=== Prompt ===
Look through the data below and show every line that includes "blue".

<<<<

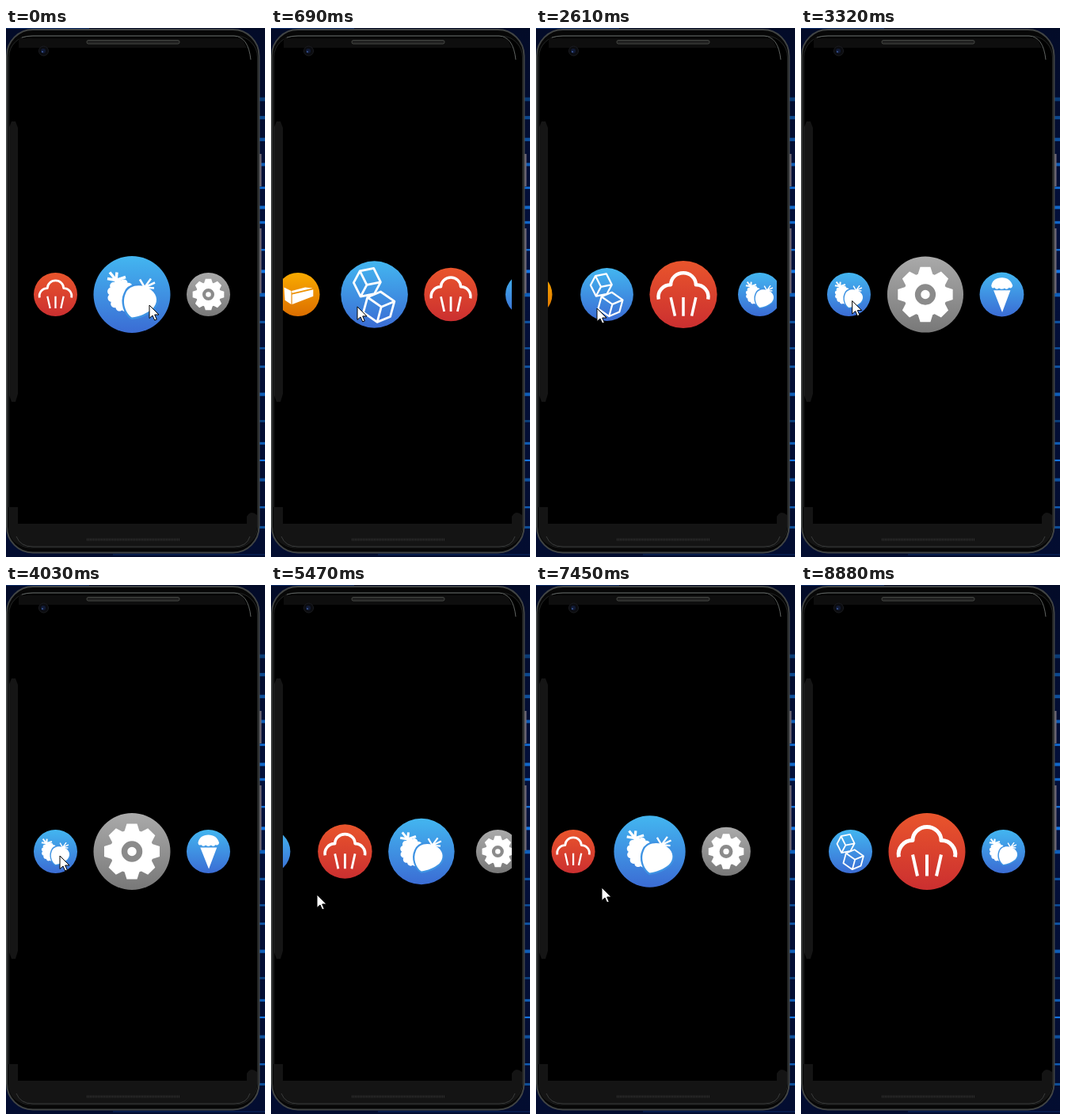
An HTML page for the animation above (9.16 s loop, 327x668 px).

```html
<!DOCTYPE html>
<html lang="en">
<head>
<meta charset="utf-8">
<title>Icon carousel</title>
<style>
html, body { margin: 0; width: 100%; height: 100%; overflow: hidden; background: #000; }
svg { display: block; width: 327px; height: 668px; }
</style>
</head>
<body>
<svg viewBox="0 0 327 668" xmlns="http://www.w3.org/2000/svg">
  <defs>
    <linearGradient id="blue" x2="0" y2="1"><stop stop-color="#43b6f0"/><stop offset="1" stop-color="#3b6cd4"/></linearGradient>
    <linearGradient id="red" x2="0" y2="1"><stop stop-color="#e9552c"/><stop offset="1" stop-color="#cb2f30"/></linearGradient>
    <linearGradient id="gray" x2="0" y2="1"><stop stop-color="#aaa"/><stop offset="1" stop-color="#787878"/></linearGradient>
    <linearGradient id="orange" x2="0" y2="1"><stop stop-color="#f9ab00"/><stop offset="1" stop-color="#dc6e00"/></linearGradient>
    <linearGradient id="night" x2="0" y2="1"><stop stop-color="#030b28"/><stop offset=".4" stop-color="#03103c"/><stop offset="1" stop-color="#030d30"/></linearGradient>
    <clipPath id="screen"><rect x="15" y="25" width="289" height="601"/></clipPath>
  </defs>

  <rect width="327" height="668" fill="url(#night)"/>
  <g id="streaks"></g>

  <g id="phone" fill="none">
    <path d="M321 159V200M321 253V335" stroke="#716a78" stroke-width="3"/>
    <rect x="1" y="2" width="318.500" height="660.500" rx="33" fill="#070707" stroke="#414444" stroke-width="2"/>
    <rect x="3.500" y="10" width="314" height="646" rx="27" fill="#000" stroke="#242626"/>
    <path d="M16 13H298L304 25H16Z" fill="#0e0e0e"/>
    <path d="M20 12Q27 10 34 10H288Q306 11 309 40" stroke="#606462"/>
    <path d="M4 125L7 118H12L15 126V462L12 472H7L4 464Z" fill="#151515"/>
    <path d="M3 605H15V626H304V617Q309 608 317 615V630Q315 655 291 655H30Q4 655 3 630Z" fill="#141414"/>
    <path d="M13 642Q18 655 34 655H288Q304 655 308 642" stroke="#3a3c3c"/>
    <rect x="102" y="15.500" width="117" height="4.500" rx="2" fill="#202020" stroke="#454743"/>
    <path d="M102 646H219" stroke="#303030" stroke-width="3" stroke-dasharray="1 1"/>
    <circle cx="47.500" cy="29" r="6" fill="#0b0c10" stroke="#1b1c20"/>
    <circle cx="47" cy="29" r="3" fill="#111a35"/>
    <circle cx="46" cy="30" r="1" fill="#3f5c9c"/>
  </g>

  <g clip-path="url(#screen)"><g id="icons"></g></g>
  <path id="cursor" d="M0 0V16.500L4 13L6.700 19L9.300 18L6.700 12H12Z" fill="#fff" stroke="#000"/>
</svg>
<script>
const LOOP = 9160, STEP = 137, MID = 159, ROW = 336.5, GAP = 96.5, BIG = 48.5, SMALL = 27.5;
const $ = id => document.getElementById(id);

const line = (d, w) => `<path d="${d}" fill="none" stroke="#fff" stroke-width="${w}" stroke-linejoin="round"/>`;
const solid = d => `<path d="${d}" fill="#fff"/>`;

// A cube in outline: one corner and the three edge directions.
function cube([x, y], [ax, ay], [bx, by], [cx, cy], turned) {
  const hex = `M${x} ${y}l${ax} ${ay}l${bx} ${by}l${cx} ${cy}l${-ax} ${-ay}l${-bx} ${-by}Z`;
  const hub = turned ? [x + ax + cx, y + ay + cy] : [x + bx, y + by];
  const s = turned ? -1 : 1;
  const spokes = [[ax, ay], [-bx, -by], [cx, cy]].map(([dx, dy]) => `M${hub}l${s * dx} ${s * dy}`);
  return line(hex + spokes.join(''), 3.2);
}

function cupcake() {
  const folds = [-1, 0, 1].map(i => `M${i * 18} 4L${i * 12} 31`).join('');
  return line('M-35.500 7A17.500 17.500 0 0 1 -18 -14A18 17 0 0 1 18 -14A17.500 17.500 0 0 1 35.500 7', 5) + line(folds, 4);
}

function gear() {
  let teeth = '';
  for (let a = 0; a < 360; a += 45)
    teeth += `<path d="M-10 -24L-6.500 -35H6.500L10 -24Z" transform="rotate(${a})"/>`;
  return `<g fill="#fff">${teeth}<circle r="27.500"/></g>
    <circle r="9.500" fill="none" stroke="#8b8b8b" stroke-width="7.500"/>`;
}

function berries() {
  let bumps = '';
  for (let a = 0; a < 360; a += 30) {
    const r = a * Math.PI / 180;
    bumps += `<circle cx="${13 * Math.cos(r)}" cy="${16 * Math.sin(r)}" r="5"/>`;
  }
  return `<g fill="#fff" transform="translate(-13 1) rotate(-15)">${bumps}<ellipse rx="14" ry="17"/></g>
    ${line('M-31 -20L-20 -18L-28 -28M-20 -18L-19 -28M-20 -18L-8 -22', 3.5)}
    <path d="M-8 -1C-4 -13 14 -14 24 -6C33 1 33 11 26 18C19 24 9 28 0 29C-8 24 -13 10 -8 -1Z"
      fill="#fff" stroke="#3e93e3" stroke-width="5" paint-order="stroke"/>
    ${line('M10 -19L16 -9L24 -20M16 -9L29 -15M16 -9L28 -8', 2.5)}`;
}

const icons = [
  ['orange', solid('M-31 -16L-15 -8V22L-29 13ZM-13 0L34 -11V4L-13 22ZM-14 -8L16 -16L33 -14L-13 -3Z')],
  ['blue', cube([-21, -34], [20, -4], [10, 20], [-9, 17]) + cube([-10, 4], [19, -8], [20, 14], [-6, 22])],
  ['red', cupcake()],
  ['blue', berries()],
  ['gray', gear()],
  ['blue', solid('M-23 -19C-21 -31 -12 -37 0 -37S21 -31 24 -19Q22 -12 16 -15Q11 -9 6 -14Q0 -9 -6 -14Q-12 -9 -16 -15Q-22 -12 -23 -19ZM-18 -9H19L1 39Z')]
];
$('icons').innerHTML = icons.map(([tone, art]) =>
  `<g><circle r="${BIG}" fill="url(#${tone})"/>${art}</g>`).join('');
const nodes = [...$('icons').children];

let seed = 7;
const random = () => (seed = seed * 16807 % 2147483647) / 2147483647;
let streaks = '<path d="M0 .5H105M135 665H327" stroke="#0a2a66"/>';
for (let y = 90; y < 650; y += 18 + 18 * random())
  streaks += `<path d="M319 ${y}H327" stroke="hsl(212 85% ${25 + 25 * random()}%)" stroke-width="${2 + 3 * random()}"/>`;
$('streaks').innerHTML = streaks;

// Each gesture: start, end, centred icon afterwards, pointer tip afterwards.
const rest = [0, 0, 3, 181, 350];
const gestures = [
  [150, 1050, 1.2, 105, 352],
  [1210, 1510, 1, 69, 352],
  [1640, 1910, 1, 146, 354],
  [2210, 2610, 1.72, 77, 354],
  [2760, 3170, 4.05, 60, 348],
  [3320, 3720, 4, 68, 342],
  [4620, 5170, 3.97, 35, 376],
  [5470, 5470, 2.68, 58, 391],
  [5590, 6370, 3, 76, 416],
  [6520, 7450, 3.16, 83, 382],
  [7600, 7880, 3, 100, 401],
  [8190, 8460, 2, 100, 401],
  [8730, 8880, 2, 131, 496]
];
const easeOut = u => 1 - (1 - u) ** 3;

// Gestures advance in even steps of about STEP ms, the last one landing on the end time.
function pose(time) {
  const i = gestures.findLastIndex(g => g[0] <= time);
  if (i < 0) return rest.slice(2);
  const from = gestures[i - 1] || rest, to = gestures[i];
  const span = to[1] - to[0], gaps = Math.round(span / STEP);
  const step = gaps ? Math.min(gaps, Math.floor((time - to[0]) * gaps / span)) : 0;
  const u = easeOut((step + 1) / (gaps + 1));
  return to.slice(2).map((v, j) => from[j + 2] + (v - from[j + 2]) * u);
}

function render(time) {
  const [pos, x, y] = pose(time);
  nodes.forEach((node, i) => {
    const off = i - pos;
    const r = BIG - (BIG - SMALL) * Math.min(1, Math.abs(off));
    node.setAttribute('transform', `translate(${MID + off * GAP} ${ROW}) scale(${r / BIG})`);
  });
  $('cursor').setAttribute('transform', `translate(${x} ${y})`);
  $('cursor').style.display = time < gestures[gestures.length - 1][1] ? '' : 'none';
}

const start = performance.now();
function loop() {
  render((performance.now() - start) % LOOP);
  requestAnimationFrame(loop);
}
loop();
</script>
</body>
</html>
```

>>>>

=== Solution for this exercise ===
    <linearGradient id="blue" x2="0" y2="1"><stop stop-color="#43b6f0"/><stop offset="1" stop-color="#3b6cd4"/></linearGradient>
  ['blue', cube([-21, -34], [20, -4], [10, 20], [-9, 17]) + cube([-10, 4], [19, -8], [20, 14], [-6, 22])],
  ['blue', berries()],
  ['blue', solid('M-23 -19C-21 -31 -12 -37 0 -37S21 -31 24 -19Q22 -12 16 -15Q11 -9 6 -14Q0 -9 -6 -14Q-12 -9 -16 -15Q-22 -12 -23 -19ZM-18 -9H19L1 39Z')]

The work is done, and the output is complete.